How Does a Radiation Therapist Functions?

Radiation TherapistIf you are wondering what radiation therapy is all about and how does radiation therapist performs, then you have reached the right place. Here, you will find everything that you need to understand about radiation therapy. As from the name, it is clear that radiation therapy is a treatment, which involves treating patients by exposing them to radiations that kills tumours.

Radiation beams consist of X-rays as discovered by Roentgen. These extremely powerful rays kill cells by penetrating the DNA and making them functionally inactive. A significant advantage of using this technology is that the x-rays do not cause any harm to the epithelial tissues such as skin tissues and can pass through them without harming them. Thus, doctors can use this technique externally without having to operate patients making it one of the most economical and safe solution.

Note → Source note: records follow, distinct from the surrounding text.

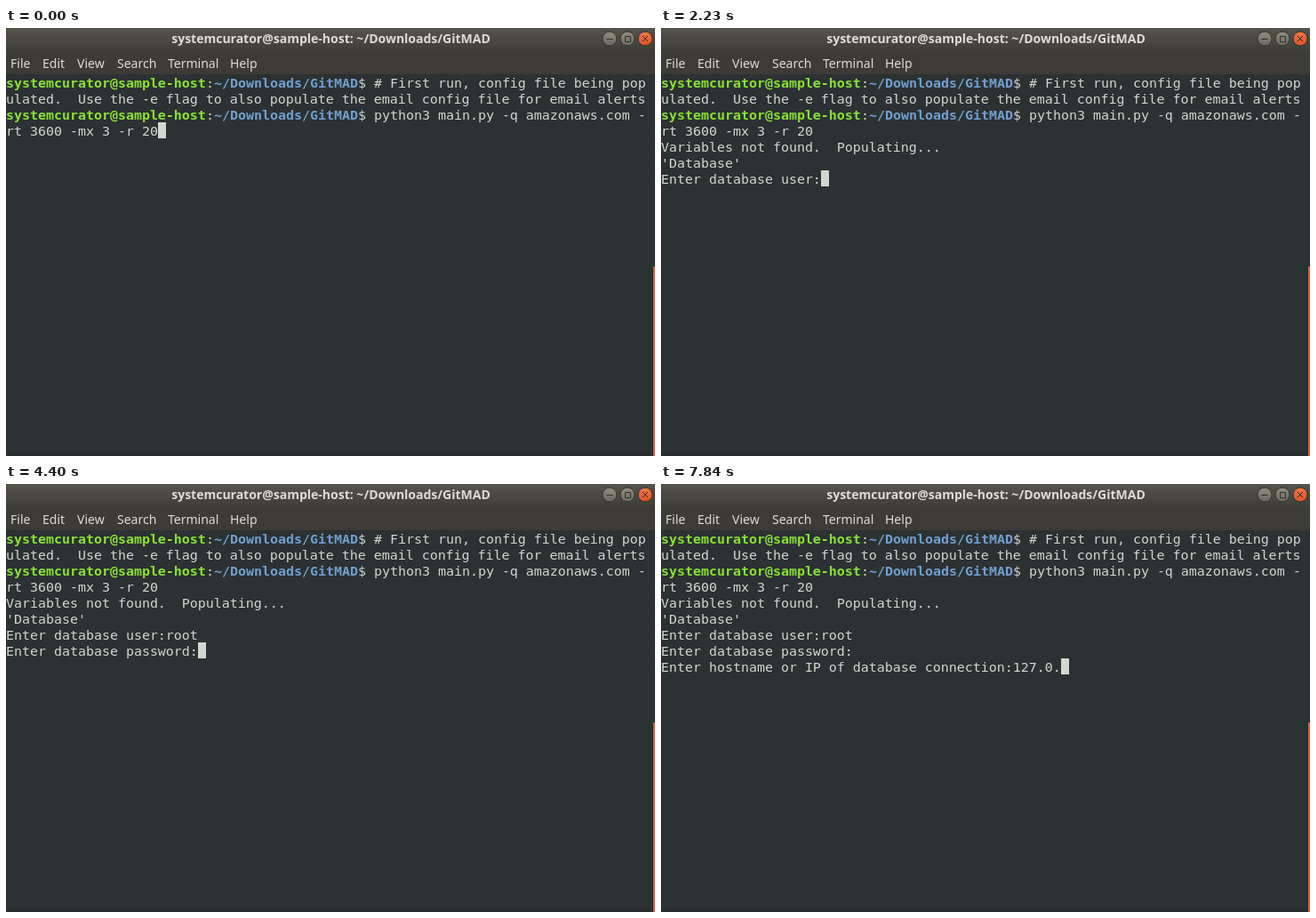
These frames come from a looping animation (730 px wide and 481 px high, 8 s). An HTML page:

```html
<!DOCTYPE html>
<html lang="en">
<head>
<meta charset="utf-8">
<title>Terminal session</title>
<style>
  html, body { margin: 0; width: 100%; height: 100%; overflow: hidden; background: #2c3133; }
  svg { display: block; width: 730px; height: 481px; }
  text { white-space: pre; }
  .ui { font: 14px "Noto Sans", "Open Sans", sans-serif; fill: #dfdbd2; }
  .title { font-weight: 700; text-anchor: middle; }
  .term { font: 14.95px "DejaVu Sans Mono", monospace; fill: #d3d7cf; }
  .term .user { font-weight: 700; fill: #8ae234; }
  .term .path { font-weight: 700; fill: #729fcf; }
</style>
</head>
<body>
<svg id="stage" viewBox="0 0 730 481" xmlns="http://www.w3.org/2000/svg">
  <defs>
    <linearGradient id="bar" x1="0" y1="0" x2="0" y2="1">
      <stop offset="0" stop-color="#57544c"/>
      <stop offset="1" stop-color="#3d3c37"/>
    </linearGradient>
    <linearGradient id="grey" x1="0" y1="0" x2="0" y2="1">
      <stop offset="0" stop-color="#8f8c80"/>
      <stop offset="1" stop-color="#6b695f"/>
    </linearGradient>
    <linearGradient id="orange" x1="0" y1="0" x2="0" y2="1">
      <stop offset="0" stop-color="#f1764a"/>
      <stop offset="1" stop-color="#da4f24"/>
    </linearGradient>
  </defs>
  <rect width="730" height="481" fill="#2c3133"/>
  <rect y="477" width="730" height="4" fill="#292c2f"/>
  <rect y="26" width="730" height="26" fill="#3c3b37"/>
  <rect width="730" height="27" fill="url(#bar)"/>
  <rect x="728" y="268" width="2" height="213" fill="#d9623b"/>
  <g stroke="#33322d">
    <circle cx="679" cy="12" r="8" fill="url(#grey)"/>
    <circle cx="699" cy="12" r="8" fill="url(#grey)"/>
    <circle cx="719" cy="12" r="8" fill="url(#orange)"/>
    <path d="M675.5 12.5h7M696.5 9.5h6v6h-6zM716 9l6 6m0-6l-6 6" fill="none"/>
  </g>
  <g id="chrome" class="ui"></g>
  <g id="screen" class="term"></g>
  <rect id="cursor" width="9" height="18" fill="#d3d7cf"/>
</svg>
<script>
const CELL_W = 9, CELL_H = 18, TOP = 52, BASELINE = 15, LOOP = 8000;
const FIRST_OUTPUT_ROW = 4;
const USER = "systemcurator@sample-host", PATH = "~/Downloads/GitMAD";
const byId = id => document.getElementById(id);
const screen = byId("screen"), chrome = byId("chrome"), cursor = byId("cursor");

function addText(parent, x, y, content, cls = "") {
  const node = document.createElementNS("http://www.w3.org/2000/svg", "text");
  node.setAttribute("x", x);
  node.setAttribute("y", y);
  node.setAttribute("class", cls);
  node.textContent = content;
  parent.appendChild(node);
  return node;
}

const print = (row, col, content, cls) =>
  addText(screen, col * CELL_W, TOP + row * CELL_H + BASELINE, content, cls);

function printPrompt(row, command) {
  let col = 0;
  for (const [part, cls] of [[USER, "user"], [":"], [PATH, "path"], ["$ " + command]]) {
    print(row, col, part, cls);
    col += part.length;
  }
}

addText(chrome, 365.5, 17, `${USER}: ${PATH}`, "title");
const menu = { File: 5, Edit: 41, View: 80, Search: 125, Terminal: 182, Help: 252 };
for (const [label, x] of Object.entries(menu)) addText(chrome, x, 45, label);

const lastCommandLine = "rt 3600 -mx 3 -r 20";
printPrompt(0, "# First run, config file being pop");
print(1, 0, "ulated.  Use the -e flag to also populate the email config file for email alerts");
printPrompt(2, "python3 main.py -q amazonaws.com -");
print(3, 0, lastCommandLine);

const output = [
  "Variables not found.  Populating...",
  "'Database'",
  "Enter database user:",
  "Enter database password:",
  "Enter hostname or IP of database connection:"
];
const answers = { 6: "root" };
const outputNodes = output.map((_, i) => print(FIRST_OUTPUT_ROW + i, 0, ""));

// Each step: start time, cursor row, text typed on that row, cursor visible.
const steps = [
  [0, 3, "", true],
  [220, 3, "", false],
  [820, 3, "", true],
  [1000, 4, "", true],
  [1450, 6, "", true],
  [1600, 6, "", false],
  [2230, 6, "", true],
  [2620, 6, "ro", true],
  [2780, 6, "roo", true],
  [2840, 6, "root", true],
  [3230, 7, "", true],
  [3780, 7, "", false],
  [4400, 7, "", true],
  [5790, 8, "", true],
  [6340, 8, "", false],
  [6810, 8, "1", true],
  [6970, 8, "12", true],
  [7160, 8, "127", true],
  [7440, 8, "127.", true],
  [7600, 8, "127.0", true],
  [7840, 8, "127.0.", true]
];

function lineAt(row, activeRow, typed) {
  if (row < FIRST_OUTPUT_ROW) return lastCommandLine;
  if (row > activeRow || activeRow === FIRST_OUTPUT_ROW) return "";
  const answer = row === activeRow ? typed : answers[row] || "";
  return output[row - FIRST_OUTPUT_ROW] + answer;
}

let shown = null;
function render(time) {
  const step = steps.findLast(([start]) => start <= time);
  if (step === shown) return;
  shown = step;
  const [, row, typed, visible] = step;
  outputNodes.forEach((node, i) => {
    node.textContent = lineAt(FIRST_OUTPUT_ROW + i, row, typed);
  });
  cursor.setAttribute("x", lineAt(row, row, typed).length * CELL_W);
  cursor.setAttribute("y", TOP + row * CELL_H);
  cursor.setAttribute("visibility", visible ? "visible" : "hidden");
}

const startTime = performance.now();
function tick() {
  render((performance.now() - startTime) % LOOP);
  requestAnimationFrame(tick);
}
tick();
</script>
</body>
</html>
```
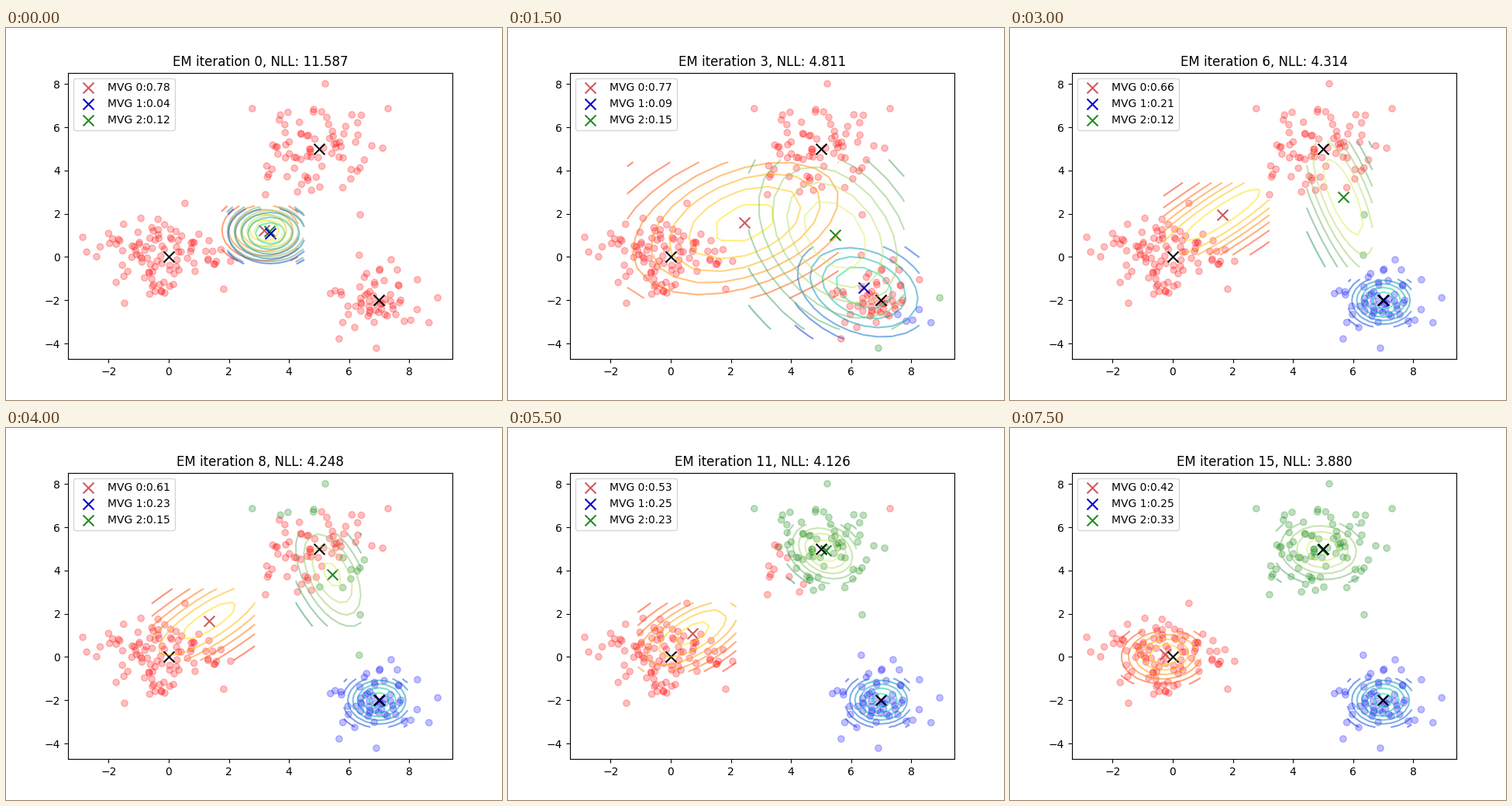
Animation of 640 by 480 pixels, one loop 8 s. Source, as a matplotlib script:

```python
import numpy as np
import matplotlib.pyplot as plt
from matplotlib.animation import FuncAnimation

STEPS = 16
CENTERS = np.array([(0, 0), (7, -2), (5, 5)])
COUNTS = (100, 60, 80)

# Key poses: mean x, mean y, conditional std x, std y, correlation, weight
KEYS = (0, 2, 4, 6, 10, 13, 15)
RED = [
    (3.17, 1.23, 1, 1, 0, .78),
    (2.81, 1.37, 3.136, 2.79, .21, .81),
    (2.11, 1.80, 2.39, 2.16, .6, .73),
    (1.65, 1.95, 1.386, 1.315, .9, .66),
    (1.03, 1.41, 1.313, 1.29, .74, .57),
    (.11, .44, 1.24, 1.16, .5, .45),
    (-.25, .11, 1.04, .96, .08, .42),
]
BLUE = [
    (3.38, 1.09, 1, 1, 0, .04),
    (5.80, -.81, 2.38, 2.37, -.47, .056),
    (7.06, -2.03, .875, .985, -.1, .12),
    (7.01, -2.01, .825, .865, 0, .21),
    (7, -2, .84, .885, 0, .25),
]
GREEN = [
    (3.35, 1.19, 1, 1, 0, .12),
    (4.95, 1.05, 2.72, 3.28, -.21, .14),
    (5.98, .98, 1.35, 2.89, -.5, .15),
    (5.67, 2.77, .857, 2.29, -.73, .12),
    (5.21, 4.85, .857, 1.09, -.3, .19),
    (5.03, 5.03, 1.02, 1.04, -.22, .30),
    (4.98, 4.96, 1.09, 1.07, -.08, .33),
]
POSES = [np.array(rows) for rows in (RED, BLUE, GREEN)]
NLL = (11.587, 5.049, 4.572, 4.314, 4.182, 4.013, 3.880)

# The farthest points of the three clusters
OUTLIERS = [
    (-2.86, .91), (-2.73, .23), (-2.40, .01), (-1.47, -2.14), (.54, 2.48),
    (2.06, -.20), (1.83, -1.49),
    (5.67, -3.79), (6.91, -4.22), (8.95, -1.89), (8.66, -3.04), (6.34, .08),
    (7.40, -.13),
    (5.21, 8.01), (2.78, 6.86), (7.30, 6.86), (3.22, 2.88), (6.37, 1.95),
    (7.12, 5.03),
]

DOT_COLORS = np.array(["red", "blue", "green"])
MARK_COLORS = ["indianred", "mediumblue", "forestgreen"]
CMAPS = ["autumn", "winter", "summer"]
GRID = np.sqrt(2) * np.arange(-1, 1, .2)


def make_data():
    """Sample each cluster from the pose its component converges to."""
    rng = np.random.RandomState(7)
    parts = [OUTLIERS]
    for pose, count in zip(POSES, COUNTS):
        z = rng.normal(size=(4 * count, 2))
        z = z[np.hypot(*z.T) < 2][:count - len(OUTLIERS) // 3]
        parts.append(pose[-1, :2] + z * pose[-1, 2:4])
    return np.vstack(parts)


def at(step, values):
    # The first update makes nearly the whole jump to the second pose.
    phase = np.interp(step, (0, 1, 2, STEPS), (0, 1.95, 2, STEPS))
    return np.interp(phase, KEYS[:len(values)], values)


def params(k, step):
    return [at(step, column) for column in POSES[k].T]


def density(x, y, mx, my, cx, cy, rho):
    u, v = (x - mx) / cx, (y - my) / cy
    peak = np.sqrt(1 - rho ** 2) / (2 * np.pi * cx * cy)
    return peak * np.exp(-(u * u + v * v - 2 * rho * u * v) / 2)


def assign(step):
    """Most likely component of every point."""
    scores = []
    for k in range(3):
        *shape, weight = params(k, step)
        scores.append(weight * density(*DATA.T, *shape))
    return np.argmax(scores, axis=0)


def cross(x, y, **style):
    ax.scatter(x, y, s=100, marker="x", linewidths=1.5, **style)


def draw(step):
    ax.cla()
    # The E-step sees the parameters of the previous iteration.
    labels = assign(max(step - 1, 0))
    ax.scatter(*DATA.T, c=DOT_COLORS[labels], alpha=.25)

    for k in range(3):
        mx, my, cx, cy, rho, weight = params(k, step)
        cross(mx, my, color=MARK_COLORS[k], label=f"MVG {k}:{weight:.2f}",
              zorder=1.2 if k == 1 else 1.1)
        gx, gy = np.meshgrid(mx + cx * GRID, my + cy * GRID)
        ax.contour(gx, gy, density(gx, gy, mx, my, cx, cy, rho),
                   cmap=CMAPS[k], alpha=.5)
    cross(*CENTERS.T, color="black", zorder=1.3)

    ax.set_xlim(-3.352, 9.438)
    ax.set_ylim(-4.724, 8.524)
    ax.legend(loc="upper left")
    ax.set_title(f"EM iteration {step}, NLL: {at(step, NLL):.3f}")


DATA = make_data()

fig, ax = plt.subplots(figsize=(6.4, 4.8), dpi=100)
anim = FuncAnimation(fig, draw, frames=STEPS, interval=500, repeat=True,
                     repeat_delay=0, cache_frame_data=False)
plt.show()
```
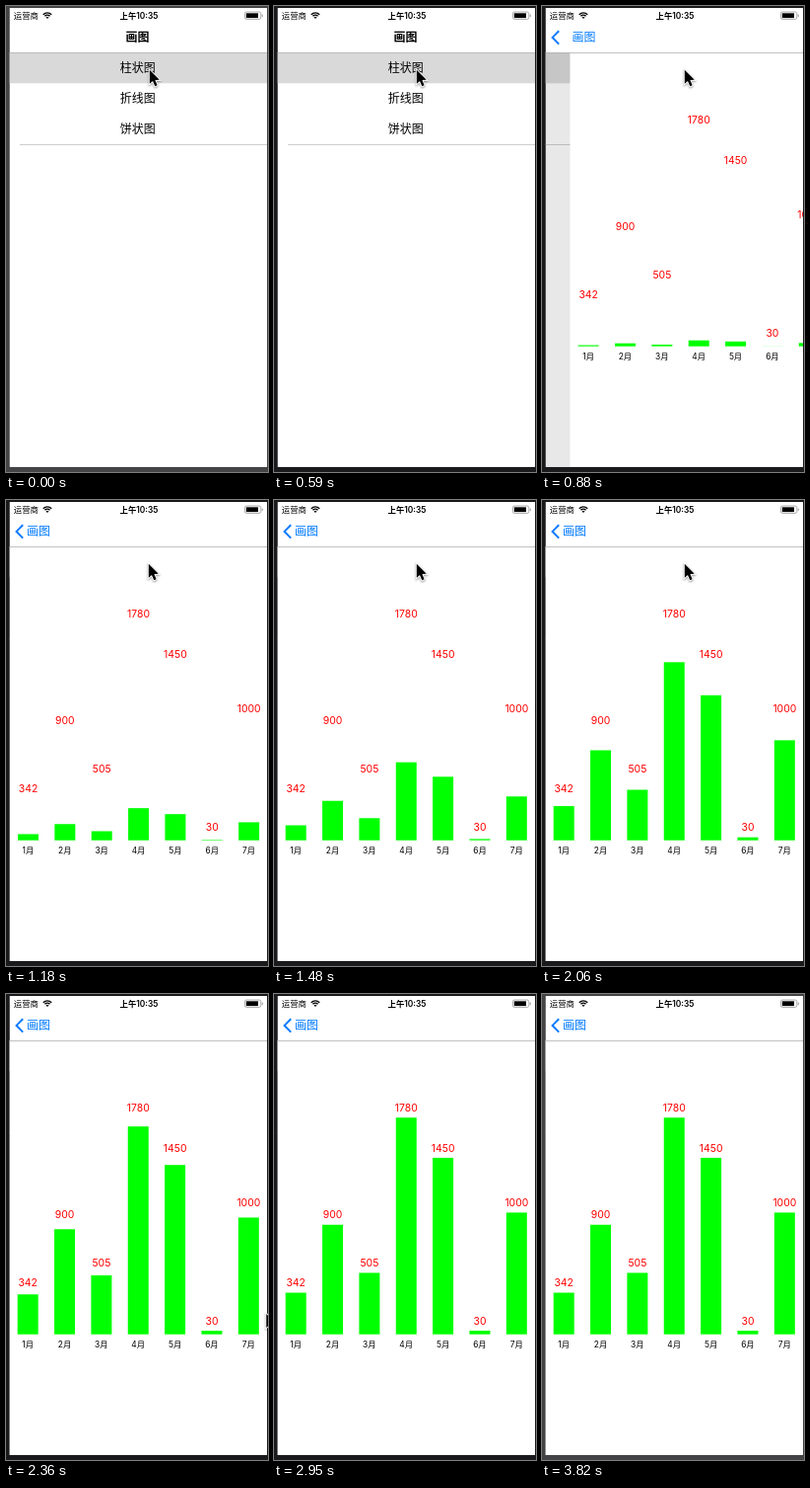
Animation, 266 px wide and 472 px high, one loop 3920 ms. Source, as an HTML page with a canvas:

```html
<!DOCTYPE html>
<html lang="zh-CN">
<head>
<meta charset="utf-8">
<style>
  html, body { margin: 0; width: 100%; height: 100%; overflow: hidden; background: #1a1a1c; }
  canvas { display: block; }
</style>
</head>
<body>
<canvas id="stage" width="266" height="472"></canvas>
<script>
const ctx = document.getElementById('stage').getContext('2d');
const LOOP = 3920, START = 645, GROW = 2000;
const LEFT = 3.5, TOP = 2, RIGHT = 265, BOTTOM = 467, NAV = 47;
const WIDTH = RIGHT - LEFT, BASE = 344.7;
const VALUES = [342, 900, 505, 1780, 1450, 30, 1000];
const BLUE = '#007aff';
// The picture is held between these times.
const TICKS = [0, 450, 590, 740, 880, 1030, 1180, 1330, 1480, 1630, 1770,
  1920, 2060, 2210, 2360, 2510, 2650, 3820];

function rect(x, y, w, h, color) {
  ctx.fillStyle = color;
  ctx.fillRect(x, y, w, h);
}

function text(str, x, y, size, color = '#000', align = 'center', weight = 400) {
  ctx.font = `${weight} ${size}px Inter, "Noto Sans CJK SC", "Noto Sans CJK", sans-serif`;
  ctx.textAlign = align;
  ctx.fillStyle = color;
  ctx.fillText(str, x, y);
}

function faded(alpha, draw) {
  ctx.save();
  ctx.globalAlpha = Math.max(0, Math.min(1, alpha));
  draw();
  ctx.restore();
}

// cubic-bezier(.42, 0, .58, 1)
function easeInOut(x) {
  if (x <= 0) return 0;
  if (x >= 1) return 1;
  let lo = 0, hi = 1, s;
  for (let i = 0; i < 24; i++) {
    s = (lo + hi) / 2;
    const bx = 3 * (1 - s) * s * ((1 - s) * 0.42 + s * 0.58) + s ** 3;
    if (bx < x) lo = s; else hi = s;
  }
  return s * s * (3 - 2 * s);
}

// Critically damped spring: share of the push still to go
function pushLeft(t) {
  const k = Math.max(0, t - START) * 0.0168;
  return (1 + k) * Math.exp(-k);
}

function statusBar() {
  text('运营商', 7.8, 12.8, 8.4, '#000', 'left');
  text('上午10:35', 135, 12.8, 8.4, '#000', 'center', 600);

  ctx.strokeStyle = '#000';
  ctx.lineWidth = 1.4;
  for (const r of [3.6, 6]) {
    ctx.beginPath();
    ctx.arc(42, 12.9, r, -Math.PI * 0.75, -Math.PI * 0.25);
    ctx.stroke();
  }
  ctx.fillStyle = '#000';
  ctx.beginPath();
  ctx.moveTo(42, 13);
  ctx.arc(42, 12.9, 2, -Math.PI * 0.75, -Math.PI * 0.25);
  ctx.fill();

  ctx.strokeStyle = '#999';
  ctx.lineWidth = 0.8;
  ctx.beginPath();
  ctx.roundRect(242.4, 6, 16.4, 7.4, 1.8);
  ctx.stroke();
  rect(243.8, 7.3, 12.2, 4.8, '#000');
  rect(259.7, 8.5, 1, 2.6, '#999');
}

function navBar(left) {
  const done = 1 - left;
  faded(1 - done * 1.7, () =>
    text('画图', 133.5 - 100 * done, 36.3, 12, '#000', 'center', 700));
  faded(done * 1.2, () => {
    text('画图', 21 + 100 * left, 36.3, 12, BLUE, 'left');
    ctx.strokeStyle = BLUE;
    ctx.lineWidth = 2;
    ctx.beginPath();
    ctx.moveTo(17.2, 25.2);
    ctx.lineTo(10.6, 31.9);
    ctx.lineTo(17.2, 38.6);
    ctx.stroke();
  });
  rect(LEFT, NAV, WIDTH, 0.8, '#b2b2b2');
}

function listPage(left) {
  const dx = -0.3 * WIDTH * (1 - left);
  rect(LEFT, NAV, WIDTH, 31.3, '#d9d9d9');
  ['柱状图', '折线图', '饼状图'].forEach((name, i) =>
    text(name, 133.8 + dx, 66.6 + 31.3 * i, 12));
  rect(Math.max(LEFT, 14 + dx), 140, RIGHT, 0.9, '#c8c7cc');
  rect(LEFT, NAV, WIDTH, BOTTOM - NAV, `rgba(0,0,0,${0.1 * (1 - left)})`);
}

function chartPage(left, grow) {
  ctx.save();
  ctx.translate(left * WIDTH, 0);
  rect(LEFT, NAV, WIDTH, BOTTOM - NAV, '#fff');
  VALUES.forEach((value, i) => {
    const x = LEFT + WIDTH / 7 * (i + 0.5);
    const full = value * 0.1233;
    rect(x - 10.5, BASE - full * grow, 21, full * grow, '#0f0');
    text(value, x, BASE - full - 6.3, 10.4, '#f00');
    text(i + 1 + '月', x, 358.2, 8.4);
  });
  ctx.restore();
}

function cursor(x, y) {
  ctx.save();
  ctx.translate(x, y);
  ctx.beginPath();
  for (const [px, py] of [[0, 0], [0, 14], [3.2, 11.2], [5.5, 16.4], [7.8, 15.4], [5.6, 10.3], [10, 10]])
    ctx.lineTo(px, py);
  ctx.closePath();
  ctx.shadowColor = 'rgba(0,0,0,.4)';
  ctx.shadowBlur = 2;
  ctx.shadowOffsetY = 1;
  ctx.strokeStyle = '#fff';
  ctx.lineWidth = 2;
  ctx.stroke();
  ctx.shadowColor = 'transparent';
  ctx.fillStyle = '#000';
  ctx.fill();
  ctx.restore();
}

function drawCursor(t) {
  if (t < 450) cursor(145.8, 64.8);
  else if (t < 2210) cursor(144.8, 64.8);
  else if (t < 2360) cursor(258, 300);
  else if (t < 2650) cursor(264.3, 324);
}

function draw(now) {
  const time = now % LOOP;
  const t = TICKS.findLast(tick => tick <= time);
  const left = pushLeft(t);

  rect(0, 0, 266, 472, t < 590 || t >= 3820 ? '#444446' : '#1a1a1c');
  ctx.save();
  ctx.beginPath();
  ctx.rect(LEFT, TOP, WIDTH, BOTTOM - TOP);
  ctx.clip();
  rect(LEFT, TOP, WIDTH, BOTTOM - TOP, '#fff');
  listPage(left);
  if (t > START) chartPage(left, easeInOut((t - START) / GROW));
  navBar(left);
  statusBar();
  ctx.restore();
  drawCursor(t);
}

const begin = performance.now();
function loop() {
  draw(performance.now() - begin);
  requestAnimationFrame(loop);
}
loop();
</script>
</body>
</html>
```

A radiation therapist is responsible for deciding the right dose of radiation and the spot where it is required to subject. It is primarily a therapist’s job to find out the target tissues and radiate them using external mechanism by adjusting the level of intensity of x-rays to treat a patient. In general, a therapist makes use of multiple sharp monochromatic beams of x-rays to focus them at the target. Many low-intensity radiation beams converge upon from different directions to target tissue.

Using this technique, the therapist can pass low-intensity radiation through the skin of the patient without harming the external tissues. Multiple low-intensity beams converge upon the spot that requires irradiation, after which the beams interferes constructively to cause amplification in their intensity, which is responsible for causing dysfunction of DNA – a building block of life. On disrupting DNA in a cell, the cellular function disrupts eventually causing the death of the cell. Radiation therapy is thus effective against most malignant tumours and cancerous growths.

There are different ways through which a radiation therapist can administer radiation therapy to patients. One of the preferred means is external radiation, but in case the patient has tumour growth deep inside, then there is an increased risk that external radiation therapy may cause harm to healthy living cells. Hence, under such circumstances, a therapist may resort to Brachytherapy or Radioisotope therapy (RIT). Both treatments exclude using external radiation sources, as they destroy tumour cells situated locally.

In the case of Brachytherapy, small needles are inserted inside the body near the infested tumour tissues. These are by no means ordinary needles, as they contain radioactive samples, which can cause harm to the cells. The inserts remain in body surrounding the infected tissues and radiate to kill cancerous cells. Also, the radiation therapist makes use of RIT, which involves passing radioactive isotopes inside the body through ordinary ingestion means such as with health drinks or tonics. These isotopes then move into the bloodstream to reach the target site and kill tumours. Further, depending on the type of cancer, the therapist decides the method of irradiating the cells.

Often a cause of concern for most radiation therapist is making a right judgment by laying boundaries between healthy cells and infected cells. A wrong estimation may cause harm to lymph nodes also causing internal spreading of a tumour and hence, therapists need to be extra cautious.